Panic of 33: Roman Credit Crisis - Tiberius the Central Banker

by Geoff Gannon


Since I linked to a post about monetary policy as asset price policy, here’s an example.

In 33 A.D., there was a shortage of money in Rome. Richard Duncan-Jones, the Bill James of Roman economics, explains it well.

To fix this problem:

…the Senate…required that two-thirds of every loan should be invested in Italian land, and that two-thirds of every outstanding debt should be paid off.

In other words: two-thirds of every debt should be paid for with land.

I assume this meant two-thirds of every debt should be paid for with land at cost instead of market.

The disease was debt deflation. The planned cure was to let borrowers pay their debt in land as if land had never fallen in value.

Unfortunately:

…the loans were actually called…in full, and the property market became glutted with estates of debtors desperate to sell, to the point where land prices collapsed.

Lenders faced a forced conversion of debt into land. They were told 18 months ahead of time. If the market value of land was less than the value of the debt, any sane lender would call his loan before the conversion happened.

To fix this problem:

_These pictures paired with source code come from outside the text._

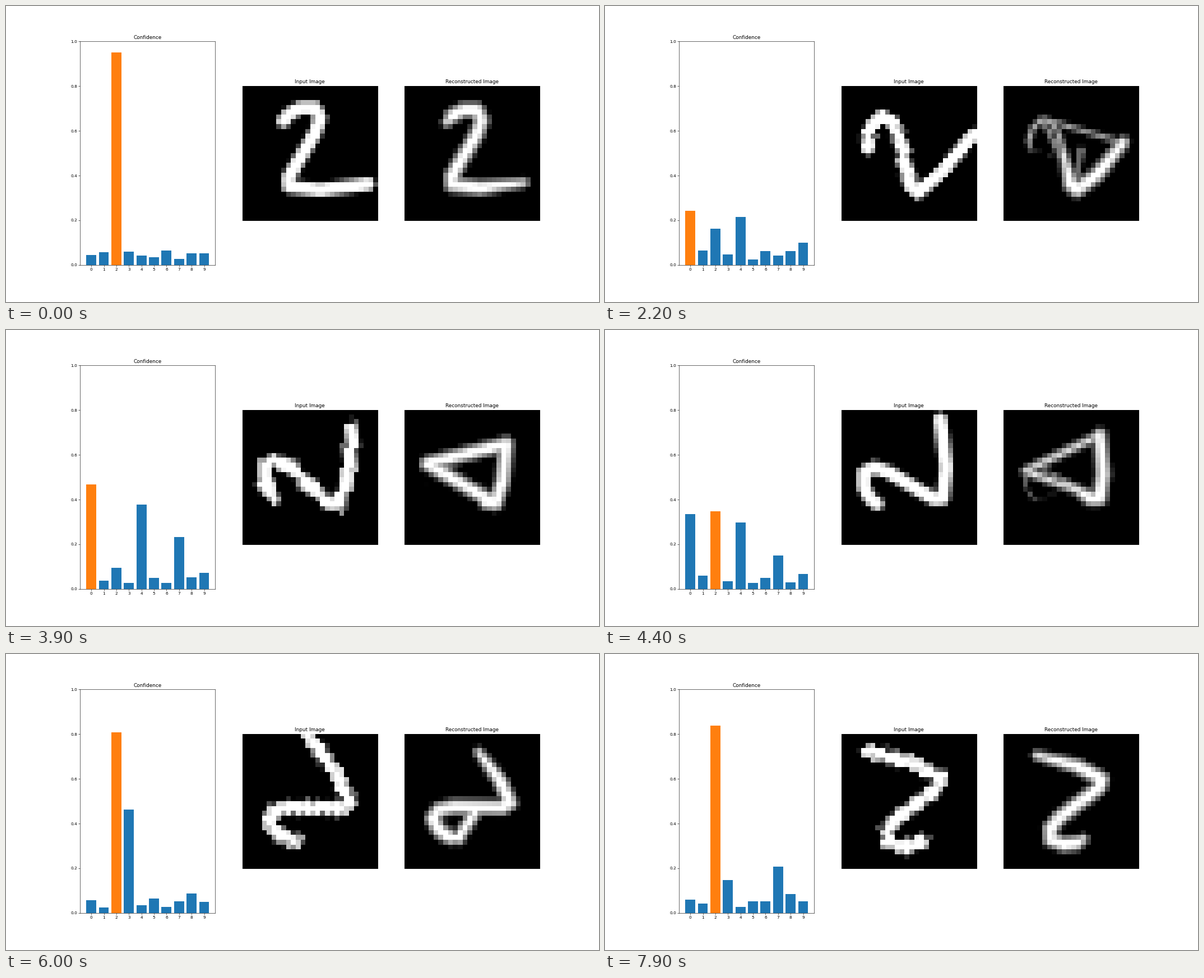
These frames come from a looping animation (1058 px wide and 529 px high, 8 s). A matplotlib script:

```python
import numpy as np
import matplotlib.pyplot as plt
from matplotlib.animation import FuncAnimation

N = 28            # image side in cells
FRAMES = 80
STEP = 100        # ms per frame
TURN = 2          # degrees per frame
BLUE, ORANGE = "#1f77b4", "#ff7f0e"

plt.rcParams["font.family"] = "DejaVu Sans"
centre = np.arange(N) + 0.5
GX, GY = np.meshgrid(centre, centre)

# Handwritten "2" in cells: hook, stem, corner, tail.
TWO = np.array([(8.5, 7.3), (9.6, 5.9), (12, 4.6), (15, 4.6), (16, 6.8),
                (15, 9.8), (9.5, 19), (9.6, 20.9), (16, 21.6), (26, 20.4)])
TOP, CORNER, TAIL = 3, 7, 9


def bump(t, mid, width, power=2):
    return np.exp(-abs((t - mid) / width) ** power)


def draw_stroke(points, widths, soft):
    """Paint a polyline with soft edges; thin parts come out dim."""
    img = np.zeros((N, N))
    for (x0, y0), (x1, y1), w0, w1 in zip(points, points[1:],
                                          widths, widths[1:]):
        dx, dy = x1 - x0, y1 - y0
        t = ((GX - x0) * dx + (GY - y0) * dy) / (dx * dx + dy * dy + 1e-9)
        t = t.clip(0, 1)
        dist = np.hypot(GX - x0 - t * dx, GY - y0 - t * dy)
        img = np.maximum(img, (w0 + t * (w1 - w0) - dist) / soft)
    return img.clip(0, 1)


def turn(x, y, degrees):
    """Counter-clockwise on screen, where y points down."""
    a = np.radians(degrees)
    return (x * np.cos(a) + y * np.sin(a), y * np.cos(a) - x * np.sin(a))


def rotate(img, degrees):
    x, y = turn(GX - N / 2, GY - N / 2, -degrees)
    col = np.floor(x + N / 2 + 1e-9).astype(int)
    row = np.floor(y + N / 2 + 1e-9).astype(int)
    inside = (col >= 0) & (col < N) & (row >= 0) & (row < N)
    return np.where(inside, img[row.clip(0, N - 1), col.clip(0, N - 1)], 0)


def zero_like(t):
    return bump(t, 34, 13, 4)


def three_like(t):
    return bump(t, 66, 9)


def confidence(t):
    c = np.arange(10)
    h = 0.045 + 0.02 * np.sin(0.25 * t + 2.4 * c)
    h[0] += 0.44 * zero_like(t)
    h[4] += 0.33 * zero_like(t)
    h[3] += 0.66 * three_like(t)
    h[7] += 0.17 * bump(t, 38, 8) + 0.18 * bump(t, 79, 6)
    h[8] += 0.07 * bump(t, 30, 8) + 0.34 * bump(t, 69, 6)
    h[9] += 0.1 * bump(t, 30, 8) + 0.08 * bump(t, 69, 8)
    h[2] = 0.95 - 0.9 * bump(t, 31.5, 15.7, 4) - 0.385 * bump(t, 69, 9)
    return h


def reconstruct(t):
    """Soft copy of the turned digit that closes into a loop or a zero."""
    zero, three = zero_like(t), three_like(t)
    loop = max(0.6 * bump(t, 13, 8), bump(t, 59, 13, 4))
    size, soft = 2.2, 1.7

    base = TWO.copy()
    pull = 0.95 - 0.15 * zero - 0.25 * three
    base[CORNER + 1:] = base[CORNER] + pull * (base[CORNER + 1:] - base[CORNER])
    x, y = turn(*(0.95 * (base - N / 2)).T, TURN * t)
    path = np.column_stack([x - 0.8 * zero, y]) + N / 2

    widths = np.full(len(path), size)
    widths[:CORNER - 1] *= 1 - zero
    widths[0] *= 0.75
    widths[TAIL] *= 0.75 + 0.25 * zero
    img = draw_stroke(path, widths, soft)

    def add(points, *w):
        return np.maximum(img, draw_stroke(points, w, soft))

    stem = (path[5] + path[6]) / 2
    img = add([path[0], stem], size * loop * 0.9, size * loop * 0.9)
    ring = path[[CORNER, TOP, TAIL]]
    img = add(ring, *[size * zero] * 3)
    fill = bump(t, 28, 6)
    img = add([ring.mean(axis=0), path[CORNER]], 3.2 * fill, fill)
    return img


digit = draw_stroke(TWO, np.full(len(TWO), 1.85), 1)

fig, (chart, left, right) = plt.subplots(1, 3, figsize=(20, 10), dpi=52.9)
fig.subplots_adjust(left=.125, right=.9, bottom=.125, top=.88, wspace=.2)

chart.set_title("Confidence")
bars = chart.bar(range(10), confidence(0), color=BLUE)
chart.set_xticks(range(10))
chart.set_xlim(-.89, 9.89)
chart.set_ylim(0, 1)


def image_panel(ax, title):
    ax.set_title(title)
    ax.axis("off")
    return ax.imshow(np.zeros((N, N)), cmap="gray", vmin=0, vmax=1,
                     interpolation="nearest")


input_im = image_panel(left, "Input Image")
recon_im = image_panel(right, "Reconstructed Image")


def update(frame):
    if frame == 45:      # the motion rests here for one beat
        frame = 44
    heights = confidence(frame)
    best = heights.argmax()
    for i, bar in enumerate(bars):
        bar.set_height(heights[i])
        bar.set_facecolor(ORANGE if i == best else BLUE)
    input_im.set_data(rotate(digit, TURN * frame))
    recon_im.set_data(reconstruct(frame))
    return [*bars, input_im, recon_im]


anim = FuncAnimation(fig, update, frames=FRAMES, interval=STEP,
                     repeat=True, repeat_delay=0, blit=False)
plt.show()
```
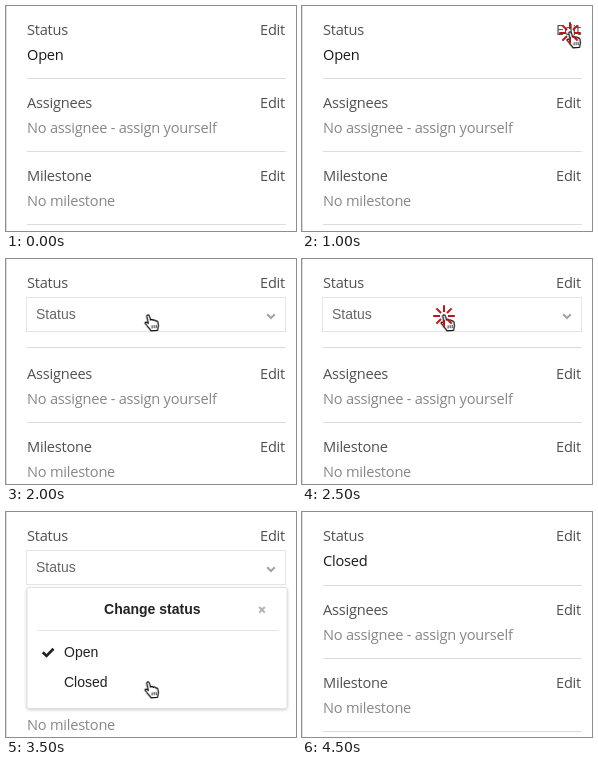
An HTML page for the animation above (6000 ms loop, 290 by 225 pixels).

```html
<!DOCTYPE html>
<html lang="en">
<head>
<meta charset="utf-8">
<title>Change status</title>
<style>
html, body { margin: 0; width: 100%; height: 100%; overflow: hidden; background: #fff; }
svg { display: block; width: 290px; height: 225px; }
text { font: 14.6px "Open Sans", "Noto Sans", sans-serif; letter-spacing: -.23px; fill: #505050; }
.edit { text-anchor: end; }
.value { fill: #1a1a1a; }
.muted { fill: #878787; }
.ui text { font: 14px "Liberation Sans", Arial, sans-serif; letter-spacing: 0; fill: #222; }
.ui .hint { fill: #666; }
.ui .title { font-weight: bold; text-anchor: middle; }
.rule { fill: #dcdcdc; }
.anim { animation: 6s step-end infinite; }
.open { animation-name: open; }
.closed { animation-name: closed; }
.select { animation-name: select; }
.panel { animation-name: panel; }
.first { animation-name: first; }
.rest { animation-name: rest; }
.cursor { animation-name: cursor; }
.burst { animation-name: burst; }
@keyframes open { 0% { opacity: 1 } 25%, 100% { opacity: 0 } }
@keyframes closed { 0% { opacity: 0 } 75%, 100% { opacity: 1 } }
@keyframes select { 0% { opacity: 0 } 25% { opacity: 1 } 75%, 100% { opacity: 0 } }
@keyframes panel { 0% { opacity: 0 } 50% { opacity: 1 } 75%, 100% { opacity: 0 } }
@keyframes first {
  0% { transform: none }
  25% { transform: translateY(16px) }
  75%, 100% { transform: translateY(1px) }
}
@keyframes rest {
  0% { transform: none }
  25% { transform: translateY(18px) }
  75%, 100% { transform: translateY(1px) }
}
@keyframes cursor {
  0% { opacity: 0; transform: translate(263px, 25px) }
  8.3333% { opacity: 1; transform: translate(263px, 25px) }
  25% { opacity: 0; transform: translate(137px, 55px) }
  33.3333% { opacity: 1; transform: translate(137px, 55px) }
  50% { opacity: 0; transform: translate(137px, 169px) }
  58.3333% { opacity: 1; transform: translate(137px, 169px) }
  75%, 100% { opacity: 0; transform: translate(137px, 169px) }
}
@keyframes burst {
  0% { opacity: 0 }
  16.6666% { opacity: 1 }
  25% { opacity: 0 }
  41.6666% { opacity: 1 }
  50% { opacity: 0 }
  66.6666% { opacity: 1 }
  75%, 100% { opacity: 0 }
}
</style>
</head>
<body>
<svg viewBox="0 0 290 225">
  <rect class="rule" width="1" height="225"/>

  <text x="21" y="29">Status</text>
  <text class="edit" x="279" y="29">Edit</text>
  <text class="value anim open" x="21" y="54">Open</text>
  <text class="value anim closed" x="21" y="54">Closed</text>
  <rect class="rule anim first" x="21" y="72" width="259" height="1"/>

  <g class="anim rest">
    <text x="21" y="102">Assignees</text>
    <text class="edit" x="279" y="102">Edit</text>
    <text class="muted" x="21" y="127">No assignee - assign yourself</text>
    <rect class="rule" x="21" y="145" width="259" height="1"/>
    <text x="21" y="175">Milestone</text>
    <text class="edit" x="279" y="175">Edit</text>
    <text class="muted" x="21" y="200">No milestone</text>
    <rect class="rule" x="21" y="218" width="259" height="1"/>
  </g>

  <g class="ui anim select">
    <rect x="20.5" y="38.5" width="259" height="34" fill="#fff" stroke="#e5e5e5"/>
    <text class="hint" x="30" y="60">Status</text>
    <path d="M261.2 55.2l3.8 3.8 3.8-3.8" fill="none" stroke="#a4a4a4" stroke-width="2"/>
  </g>

  <g class="ui anim panel">
    <rect x="21" y="75.5" width="260" height="121" rx="2" fill="#fff" stroke="#e2e2e2"
      style="filter: drop-shadow(0 1px 1.5px #0003)"/>
    <text class="title" x="146.3" y="102">Change status</text>
    <path d="M253.2 95l5.6 5.6m0-5.6l-5.6 5.6" stroke="#b2b2b2" stroke-width="2"/>
    <rect x="32" y="118" width="241" height="1" fill="#e4e4e4"/>
    <path d="M36.8 140.2l3.7 3.7 7-7.2" fill="none" stroke="#222" stroke-width="2.7"/>
    <text x="58" y="145">Open</text>
    <text x="58" y="175">Closed</text>
  </g>

  <g class="anim cursor">
    <g transform="translate(.7 0) scale(1.03)">
      <path fill="#fff" stroke="#111" stroke-width="1.2" stroke-linejoin="round"
        d="M4.4 9.2L2.9 2.6C2.6.6 4.9.1 5.4 2L6.6 6C7.2 5 8.7 5.1 9.1 6.3C9.9 5.4 11.3 5.8 11.6 6.9C12.5 6.4 13.5 7 13.7 8.2L14.2 11C14.3 12.6 13.5 13.4 13.4 15.8L6.9 16.3C6.4 14.5 4.3 13.3 3.3 11.6C2.7 10.3 1 9.4 1.3 8.5C1.8 7.3 3.6 8.2 4.4 9.2Z"/>
      <path d="M8 11v3M10 10.8v3M12 10.6v3" stroke="#111" stroke-width=".8"/>
    </g>
    <g class="anim burst" stroke="#c4121a" stroke-width="2">
      <path d="M5-2V-8.8M5 6V12.8M1 2H-5.8M9 2H15.8"/>
      <path d="M2-1l-4.6-4.6M8-1l4.6-4.6M2 5l-4.6 4.6M8 5l4.6 4.6"/>
    </g>
  </g>
</svg>
</body>
</html>
```
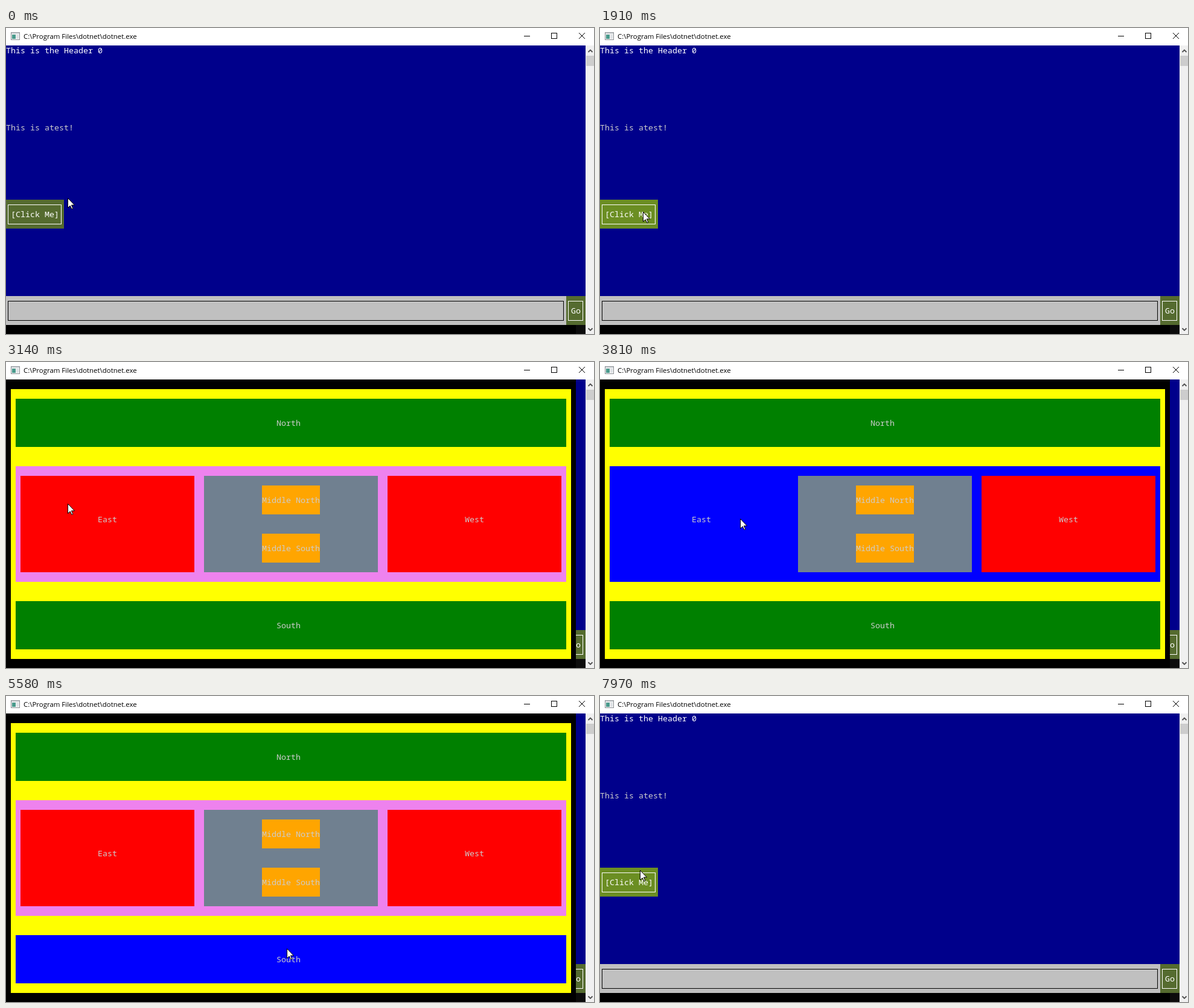
An HTML page for the animation above (8000 ms loop, 974 px wide and 508 px high).

```html
<!DOCTYPE html>
<html lang="en">
<head>
<meta charset="utf-8">
<title>Console layout demo</title>
<style>
  html, body { margin: 0; width: 100%; height: 100%; overflow: hidden; background: #000; }
  svg { display: block; }
  rect { shape-rendering: crispEdges; }
  text { font: 13.333px "Noto Sans Mono", "DejaVu Sans Mono", monospace; }
  .title { font: 11.45px "Open Sans", "Noto Sans", sans-serif; }
  .line { fill: none; stroke: #000; }
  .chevron { fill: none; stroke: #505050; stroke-width: 1.8; }
</style>
</head>
<body>
<svg id="stage" width="974" height="508" viewBox="0 0 974 508">
  <defs><clipPath id="wipe"><path id="wipeShape"/></clipPath></defs>
  <g id="form"></g>
  <g id="layout" clip-path="url(#wipe)"></g>

  <rect width="974" height="29" fill="#fff"/>
  <g>
    <rect x="8" y="7" width="15" height="13" fill="#8a8f94"/>
    <rect x="9" y="8" width="13" height="2" fill="#d5d9dc"/>
    <rect x="9" y="10" width="13" height="9" fill="#f4f4f4"/>
    <rect x="10" y="11" width="6" height="7" fill="#4a9a8c"/>
    <rect x="17" y="11" width="4" height="7" fill="#dfe3e6"/>
  </g>
  <text class="title" x="29" y="18">C:\Program Files\dotnet\dotnet.exe</text>
  <path class="line" d="M858 13.5h10M903.5 8.5h9v9h-9z" shape-rendering="crispEdges"/>
  <path class="line" d="M949 8l10 10M959 8l-10 10"/>

  <rect x="960" y="29" width="14" height="479" fill="#f0f0f0"/>
  <rect x="961" y="46" width="13" height="17" fill="#cdcdcd"/>
  <path class="chevron" d="M964.5 40l3.5-3.5 3.5 3.5M964.5 498.5l3.5 3.5 3.5-3.5"/>

  <path id="cursor" d="M.5.5V16.5L4.2 13l2.7 5.5 2-.9L6.4 12h5.1z" fill="#fff" stroke="#000"/>
</svg>
<script>
// Everything in the console sits on a grid of 8 x 16 character cells
const LOOP = 8000, TOP = 29, CW = 8, CH = 16, COLS = 118, ROWS = 29;
const $ = id => document.getElementById(id);
const form = $("form"), layout = $("layout"), hot = [];

function add(parent, tag, attrs, text) {
  const el = document.createElementNS("http://www.w3.org/2000/svg", tag);
  for (const key in attrs) el.setAttribute(key, attrs[key]);
  if (text) el.textContent = text;
  parent.append(el);
  return el;
}

const label = (parent, col, row, text, fill = "#ccc") =>
  add(parent, "text", { x: col * CW, y: TOP + row * CH + 13, fill }, text);

// A box in cells with a centred caption; "over" is its colour under the pointer
function panel(parent, col, row, cols, rows, fill, { text = "", ink, over, border } = {}) {
  const x = col * CW, y = TOP + row * CH, width = cols * CW, height = rows * CH;
  const el = add(parent, "rect", { x, y, width, height, fill });
  if (over) hot.push({ el, x, y, width, height, fill, over, onLayout: parent === layout });
  if (border) add(parent, "rect", {
    x: x + 3.5, y: y + 8.5, width: width - 8, height: height - 16, stroke: border, fill: "none"
  });
  label(parent, col + Math.floor((cols - text.length) / 2), row + Math.floor((rows - 1) / 2), text, ink);
}

const white = { ink: "#fff", border: "#fff" };
panel(form, 0, 0, 120, ROWS, "#00008b");
panel(form, COLS, ROWS, 2, 1, "#0c0c0c");
label(form, 0, 0, "This is the Header 0", "#fff");
label(form, 0, 8, "This is atest!");
panel(form, 0, 16, 12, 3, "#556b2f", { ...white, text: "[Click Me]", over: "#6b8e23" });
panel(form, 0, 26, 116, 3, "#c0c0c0", { border: "#000" });
panel(form, 116, 26, 4, 3, "#556b2f", { ...white, text: "Go" });

const over = "#00f";
panel(layout, 0, 0, COLS, ROWS, "#000");
panel(layout, 1, 1, 116, 28, "#ff0");
panel(layout, 2, 9, 114, 12, "#ee82ee", { over });
["East", "", "West"].forEach((text, i) =>
  panel(layout, 3 + 38 * i, 10, 36, 10, text ? "#f00" : "#708090", { text, over }));
["North", "South"].forEach((text, i) => {
  panel(layout, 2, 2 + 21 * i, 114, 5, "#008000", { text, over });
  panel(layout, 53, 11 + 5 * i, 12, 3, "#ffa500", { text: "Middle " + text, over });
});

// Each move eases from the last point to "to", optionally bent towards "bend"
const moves = [
  { start: 40, end: 210, to: [72, 290] },
  { start: 1140, end: 1300, to: [75, 388] },
  { start: 1680, end: 1910, to: [71, 305] },
  { start: 3140, end: 3430, to: [158, 97], bend: [125, 186] },
  { start: 3670, end: 4380, to: [385, 243], bend: [244, 397] },
  { start: 4610, end: 4730, to: [448, 228] },
  { start: 5030, end: 5220, to: [459, 300] },
  { start: 5410, end: 5580, to: [465, 419] },
  { start: 7420, end: 7970, to: [66, 289], bend: [110, 206] }
];
const FORWARD = 2390, BACK = 6490, HOVER_FROM = 3250;
const MOVE_TICK = 55, WIPE_TICK = 58;

function pointerAt(t) {
  let pos = [102, 282];
  for (const { start, end, to, bend } of moves) {
    if (t < start) break;
    const gaps = Math.round((end - start) / MOVE_TICK);
    const step = Math.min(gaps, Math.floor((t - start) / (end - start) * gaps + 1e-6));
    const v = (1 - (step + 1) / (gaps + 1)) ** 2, u = 1 - v;
    pos = pos.map((p, i) => {
      const mid = bend ? bend[i] : (p + to[i]) / 2;
      return Math.round(v * v * p + 2 * u * v * mid + u * u * to[i]);
    });
  }
  return pos;
}

// The console repaints column by column, from the left
function wipeAt(t) {
  const back = t >= BACK, since = t - (back ? BACK : FORWARD);
  const share = since < 0 ? 0 : Math.min(1, (Math.floor(since / WIPE_TICK) * WIPE_TICK + 26) / 230);
  const cells = Math.floor(share * COLS * ROWS);
  const x = Math.floor(cells / ROWS) * CW, y = TOP + cells % ROWS * CH;
  const next = y > TOP ? x + CW : x, edge = back ? COLS * CW : 0;
  return `M${edge} ${TOP}H${next}V${y}H${x}V${TOP + ROWS * CH}H${edge}z`;
}

function draw(t) {
  const [px, py] = pointerAt(t);
  $("cursor").setAttribute("transform", `translate(${px} ${py})`);
  for (const b of hot) {
    const inside = px >= b.x && px < b.x + b.width && py >= b.y && py < b.y + b.height;
    b.el.setAttribute("fill", inside && (!b.onLayout || t >= HOVER_FROM) ? b.over : b.fill);
  }
  $("wipeShape").setAttribute("d", wipeAt(t));
}

const began = performance.now();
function tick() {
  draw((performance.now() - began) % LOOP);
  requestAnimationFrame(tick);
}
tick();
</script>
</body>
</html>
```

…(Tiberius) came to the rescue…the debtors having the privilege of borrowing for three years, without interest, on giving landed security to the state for twice the amount of the loan. Thus credit was restored, and gradually it was found possible to borrow from private persons also.

Tiberius used money to fight falling asset prices.